MPs are calling for the right for children to keep in touch with extended family members (including grandparents) after a family break-up, according to BBC News.

Under current rules, if a parent prevents a grandparent from seeing their grandchild after a separation or divorce, the grandparent has no legal right to see their grandchild. If an informal agreement with the parents cannot be reached, the grandparents may be able to ask the court if they can apply for a court order. This process can be costly and lengthy, not to mention distressing for the children and adults involved.

MPs are calling for the law to be changed to give children the right to have a relationship with close family members after a family break-up. This would include extended family members such as aunts and uncles.

The Ministry of Justice has said it will consider the proposal and last week MPs shared their constituents’ experiences in a parliamentary debate, with one referring to lack of access to their grandchildren as “a kind of living bereavement”.

A Ministry of Justice spokesperson said: "The welfare of a child is the primary consideration for the family courts and steps are taken wherever possible to reduce the impact of family conflict on children when relationships end.

"We will consider any proposals for helping children maintain involvement with grandparents, together with other potential reforms to the family justice system, which are currently being looked at."

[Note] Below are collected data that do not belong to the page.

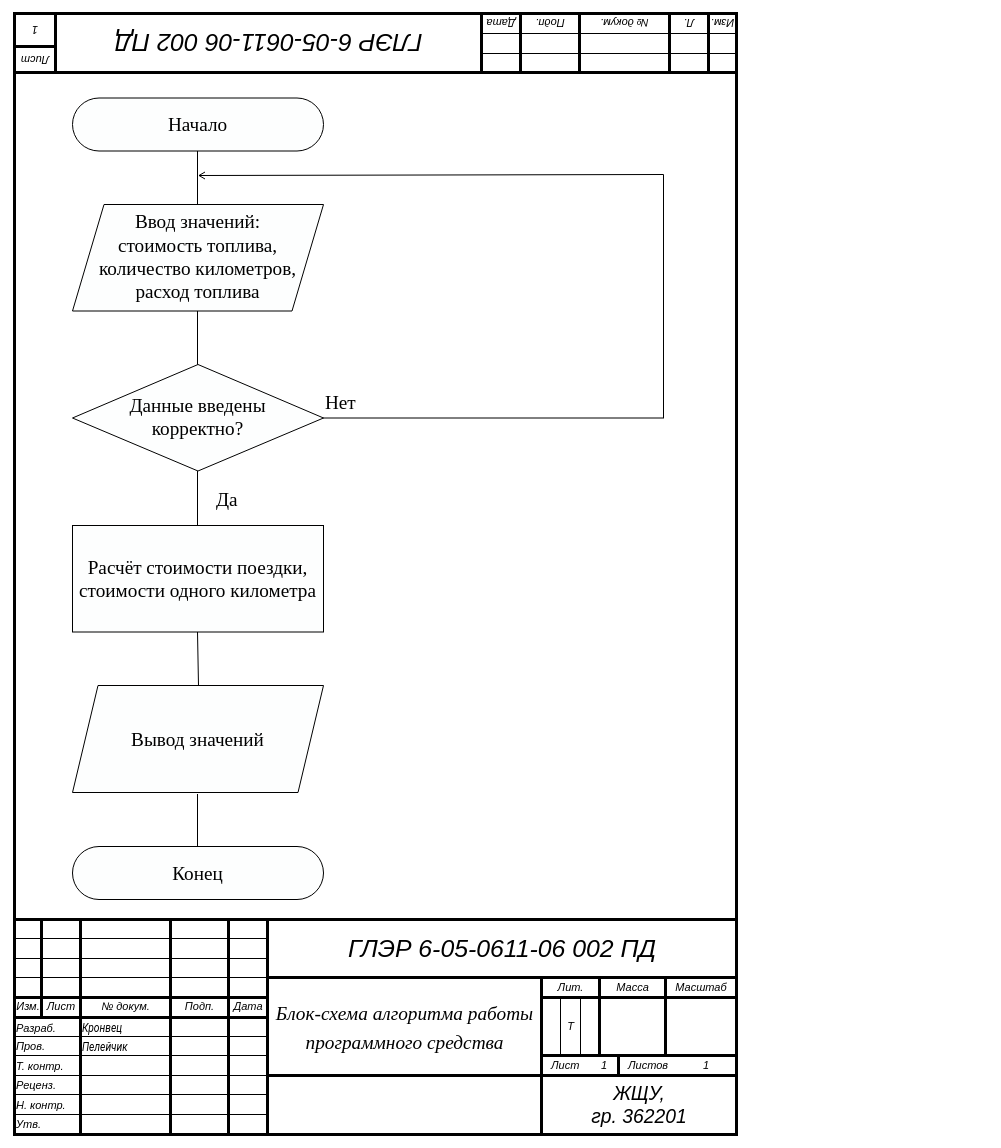
<!DOCTYPE html>
<html lang="ru">
<head>
<meta charset="utf-8">
<title>Блок-схема алгоритма работы программного средства</title>
<style>
:root {
  --ink: #000;
  --paper: #fff;
  --node: #fdfefe;
  --thick: 3px solid var(--ink);
  --thin: 1px solid var(--ink);
  --serif: "Liberation Serif", serif;
  --sans: "Liberation Sans", sans-serif;
}
* { box-sizing: border-box; margin: 0; padding: 0; }
html, body { width: 1001px; height: 1148px; overflow: hidden; background: var(--paper); color: var(--ink); }
body { padding: 12px 0 0 13px; }
.sheet { width: 725px; height: 1124px; border: var(--thick); display: flex; flex-direction: column; }
.cell { display: flex; align-items: center; justify-content: center; white-space: nowrap; min-width: 0; }
.label { font: italic 11px/14px var(--sans); }
.code { font: italic 24.8px/29px var(--sans); }

/* inverted stamp at the top */
.stamp { height: 59px; border-top: var(--thick); display: grid; grid-template-columns: 255px 426px 38px; transform: rotate(180deg); }
.changes { display: grid; grid-template-columns: 28px 39px 90px 59px 39px; grid-template-rows: 18px 20px 18px; }
.changes .cell { border-right: var(--thick); border-bottom: var(--thin); }
.changes .label { border-bottom: 0; padding-top: 2px; }
.stamp .code { border-right: var(--thick); }
.sheet-no { display: grid; grid-template-rows: 26px 30px; }
.sheet-no .cell:first-child { border-bottom: var(--thick); padding-bottom: 2px; }

/* flowchart */
.flow { position: relative; height: 844px; font: 19.2px/23.4px var(--serif); }
.flow svg { position: absolute; left: 0; top: 0; }
.lines, .shapes { stroke: var(--ink); stroke-width: 1; }
.lines { fill: none; }
.shapes { fill: var(--node); }
.node { position: absolute; left: 56px; width: 251px; height: 106px; display: flex; align-items: center; justify-content: center; text-align: center; white-space: nowrap; }
.terminal { height: 53px; }
.start { top: 24px; }
.input { top: 130px; }
.check { top: 290px; }
.calc { top: 452px; }
.output { top: 613px; }
.end { top: 773px; }
.branch { position: absolute; }
.no { left: 309px; top: 317px; }
.yes { left: 200px; top: 414px; }

/* title block */
.title-block { height: 215px; border-top: var(--thick); display: grid; grid-template-columns: 253px 466px; }
.signoff { display: grid; grid-template-columns: 27px 39px 90px 58px 39px; grid-template-rows: 18px 20px 19px 21px 20px 18px 19px 20px 19px 20px 18px; }
.signoff .cell { border-right: var(--thick); border-bottom: var(--thin); }
.signoff .heavy { border-bottom: var(--thick); }
.signoff .heavy.label { padding-bottom: 3px; }
.signoff .last { border-bottom: 0; }
.signoff .role { grid-column: span 2; justify-content: flex-start; }
.signoff .person { justify-content: flex-start; font: italic 12.5px/15px Roboto, sans-serif; }
.person span { transform: scaleX(.82); transform-origin: left; }
.summary { display: grid; grid-template-rows: 58px 154px; }
.summary > .code { border-bottom: var(--thick); }
.details { display: grid; grid-template-columns: 274px 192px; }
.subject { display: grid; grid-template-rows: 98px 56px; border-right: var(--thick); }
.subject h1 { font: italic 19.3px/29px var(--serif); text-align: center; border-bottom: var(--thick); padding-top: 2px; }
.data { display: grid; grid-template-rows: 20px 58px 20px 56px; }
.triple { display: grid; grid-template-columns: 58px 66px 68px; border-bottom: var(--thick); }
.triple > * { border-right: var(--thick); }
.triple > :last-child { border-right: 0; }
.triple.label .cell, .letters .cell { padding-bottom: 2px; }
.letters { display: grid; grid-template-columns: 18px 20px 17px; }
.letters .cell { border-right: var(--thin); }
.letters .cell:last-child { border-right: 0; }
.sheets { display: grid; grid-template-columns: 77px 115px; border-bottom: var(--thick); }
.sheets .cell { justify-content: space-between; padding: 0 10px 2px 8px; }
.sheets .cell:first-child { border-right: var(--thick); }
.sheets .cell:last-child { padding-right: 26px; }
.group { font: italic 19.3px/23.5px var(--sans); text-align: center; }
</style>
</head>
<body>
<main class="sheet">
  <header class="stamp">
    <div class="changes">
      <div class="cell"></div><div class="cell"></div><div class="cell"></div><div class="cell"></div><div class="cell"></div>
      <div class="cell"></div><div class="cell"></div><div class="cell"></div><div class="cell"></div><div class="cell"></div>
      <div class="cell label">Изм.</div><div class="cell label">Л.</div><div class="cell label">№ докум.</div><div class="cell label">Подп.</div><div class="cell label">Дата</div>
    </div>
    <div class="cell code">ГЛЭР 6-05-0611-06 002 ПД</div>
    <div class="sheet-no">
      <div class="cell label">Лист</div>
      <div class="cell label">1</div>
    </div>
  </header>

  <section class="flow">
    <svg width="719" height="844" viewBox="16 74 719 844" aria-hidden="true">
      <g class="lines">
        <path d="M197.5 151V205M197.5 311V365M197.5 471V526M197.5 632L198.5 686M197.5 794V847"/>
        <path d="M323 418H664M663.5 418V174.5L199 175.5M205 172L199 175.5L205 179"/>
      </g>
      <g class="shapes">
        <rect x="72.5" y="98" width="251" height="53" rx="26.5"/>
        <polygon points="104,204.5 323.5,204.5 292,311 72.5,311"/>
        <polygon points="198,364.5 323.5,418 198,471 72.5,418"/>
        <rect x="72.5" y="525.5" width="251" height="106.5"/>
        <polygon points="98,685.5 323.5,685.5 298,792.5 72.5,792.5"/>
        <rect x="72.5" y="846.5" width="251" height="53" rx="26.5"/>
      </g>
    </svg>
    <p class="node terminal start">Начало</p>
    <p class="node input">Ввод значений:<br>стоимость топлива,<br>количество километров,<br>расход топлива</p>
    <p class="node check">Данные введены<br>корректно?</p>
    <p class="branch no">Нет</p>
    <p class="branch yes">Да</p>
    <p class="node calc">Расчёт стоимости поездки,<br>стоимости одного километра</p>
    <p class="node output">Вывод значений</p>
    <p class="node terminal end">Конец</p>
  </section>

  <footer class="title-block">
    <div class="signoff">
      <div class="cell"></div><div class="cell"></div><div class="cell"></div><div class="cell"></div><div class="cell"></div>
      <div class="cell"></div><div class="cell"></div><div class="cell"></div><div class="cell"></div><div class="cell"></div>
      <div class="cell"></div><div class="cell"></div><div class="cell"></div><div class="cell"></div><div class="cell"></div>
      <div class="cell heavy"></div><div class="cell heavy"></div><div class="cell heavy"></div><div class="cell heavy"></div><div class="cell heavy"></div>
      <div class="cell heavy label">Изм.</div><div class="cell heavy label">Лист</div><div class="cell heavy label">№ докум.</div><div class="cell heavy label">Подп.</div><div class="cell heavy label">Дата</div>
      <div class="cell role label">Разраб.</div><div class="cell person"><span>Кронвец</span></div><div class="cell"></div><div class="cell"></div>
      <div class="cell role label">Пров.</div><div class="cell person"><span>Пелейчик</span></div><div class="cell"></div><div class="cell"></div>
      <div class="cell role label">Т. контр.</div><div class="cell"></div><div class="cell"></div><div class="cell"></div>
      <div class="cell role label">Реценз.</div><div class="cell"></div><div class="cell"></div><div class="cell"></div>
      <div class="cell role label">Н. контр.</div><div class="cell"></div><div class="cell"></div><div class="cell"></div>
      <div class="cell role label last">Утв.</div><div class="cell last"></div><div class="cell last"></div><div class="cell last"></div>
    </div>
    <div class="summary">
      <div class="cell code">ГЛЭР 6-05-0611-06 002 ПД</div>
      <div class="details">
        <div class="subject">
          <h1 class="cell">Блок-схема алгоритма работы<br>программного средства</h1>
          <div></div>
        </div>
        <div class="data">
          <div class="triple label">
            <div class="cell">Лит.</div><div class="cell">Масса</div><div class="cell">Масштаб</div>
          </div>
          <div class="triple">
            <div class="letters label"><div class="cell"></div><div class="cell">Т</div><div class="cell"></div></div>
            <div></div><div></div>
          </div>
          <div class="sheets label">
            <div class="cell"><span>Лист</span><span>1</span></div>
            <div class="cell"><span>Листов</span><span>1</span></div>
          </div>
          <p class="cell group">ЖЩУ,<br>гр. 362201</p>
        </div>
      </div>
    </div>
  </footer>
</main>
</body>
</html>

Jonathan Eager in our divorce & family law team, commented; “No matter what amendments are made to the Children Act, the important overriding objective is the welfare of the child. This is paramount, and as a result there are occasions when the court process is needed to ensure the safety of the child. If amendments are made that help grandparents without the need for court applications, but also ensures the welfare of the child, then this can only be a good thing to preserve the ‘family unit’.”